• Material for the task:
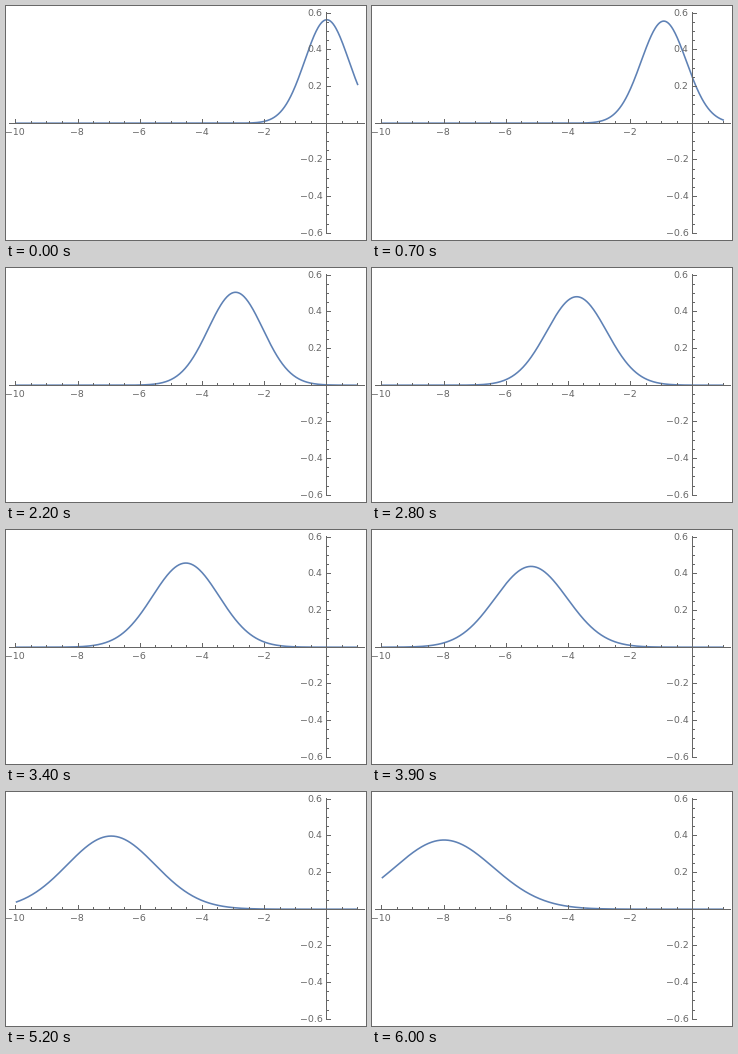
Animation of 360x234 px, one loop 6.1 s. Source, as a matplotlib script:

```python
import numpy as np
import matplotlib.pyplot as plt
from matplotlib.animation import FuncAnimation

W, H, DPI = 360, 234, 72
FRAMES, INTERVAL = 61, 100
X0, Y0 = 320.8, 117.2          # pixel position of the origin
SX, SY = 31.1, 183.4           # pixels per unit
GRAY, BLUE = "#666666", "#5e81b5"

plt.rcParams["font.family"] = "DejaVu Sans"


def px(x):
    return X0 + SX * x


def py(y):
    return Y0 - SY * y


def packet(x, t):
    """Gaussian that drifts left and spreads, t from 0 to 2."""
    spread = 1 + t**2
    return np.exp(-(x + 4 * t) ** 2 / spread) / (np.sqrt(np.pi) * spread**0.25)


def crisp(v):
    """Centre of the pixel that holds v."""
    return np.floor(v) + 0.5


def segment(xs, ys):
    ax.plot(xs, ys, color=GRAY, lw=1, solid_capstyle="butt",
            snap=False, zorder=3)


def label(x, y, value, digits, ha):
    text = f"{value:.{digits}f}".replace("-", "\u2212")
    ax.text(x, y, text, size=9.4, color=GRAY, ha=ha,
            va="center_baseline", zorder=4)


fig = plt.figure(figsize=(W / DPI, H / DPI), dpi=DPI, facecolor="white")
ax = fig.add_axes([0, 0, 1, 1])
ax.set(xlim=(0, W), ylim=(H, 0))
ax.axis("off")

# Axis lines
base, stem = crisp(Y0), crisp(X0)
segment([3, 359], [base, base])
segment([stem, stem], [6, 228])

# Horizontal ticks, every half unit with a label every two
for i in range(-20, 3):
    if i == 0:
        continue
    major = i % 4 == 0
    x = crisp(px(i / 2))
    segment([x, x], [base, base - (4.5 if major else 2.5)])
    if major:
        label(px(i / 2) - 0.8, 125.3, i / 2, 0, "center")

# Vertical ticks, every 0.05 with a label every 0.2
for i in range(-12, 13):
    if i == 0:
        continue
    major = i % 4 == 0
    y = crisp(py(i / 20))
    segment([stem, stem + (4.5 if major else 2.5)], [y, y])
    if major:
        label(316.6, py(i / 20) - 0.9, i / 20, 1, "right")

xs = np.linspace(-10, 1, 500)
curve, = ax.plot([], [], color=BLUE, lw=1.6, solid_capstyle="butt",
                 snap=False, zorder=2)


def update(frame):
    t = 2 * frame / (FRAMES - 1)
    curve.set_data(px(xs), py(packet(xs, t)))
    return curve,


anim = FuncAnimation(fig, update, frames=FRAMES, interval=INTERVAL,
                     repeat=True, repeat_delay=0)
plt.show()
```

• About this task: Using the listing above, locate the lines that hold "text" and copy each one.

• Result of this exercise:
    text = f"{value:.{digits}f}".replace("-", "\u2212")
    ax.text(x, y, text, size=9.4, color=GRAY, ha=ha,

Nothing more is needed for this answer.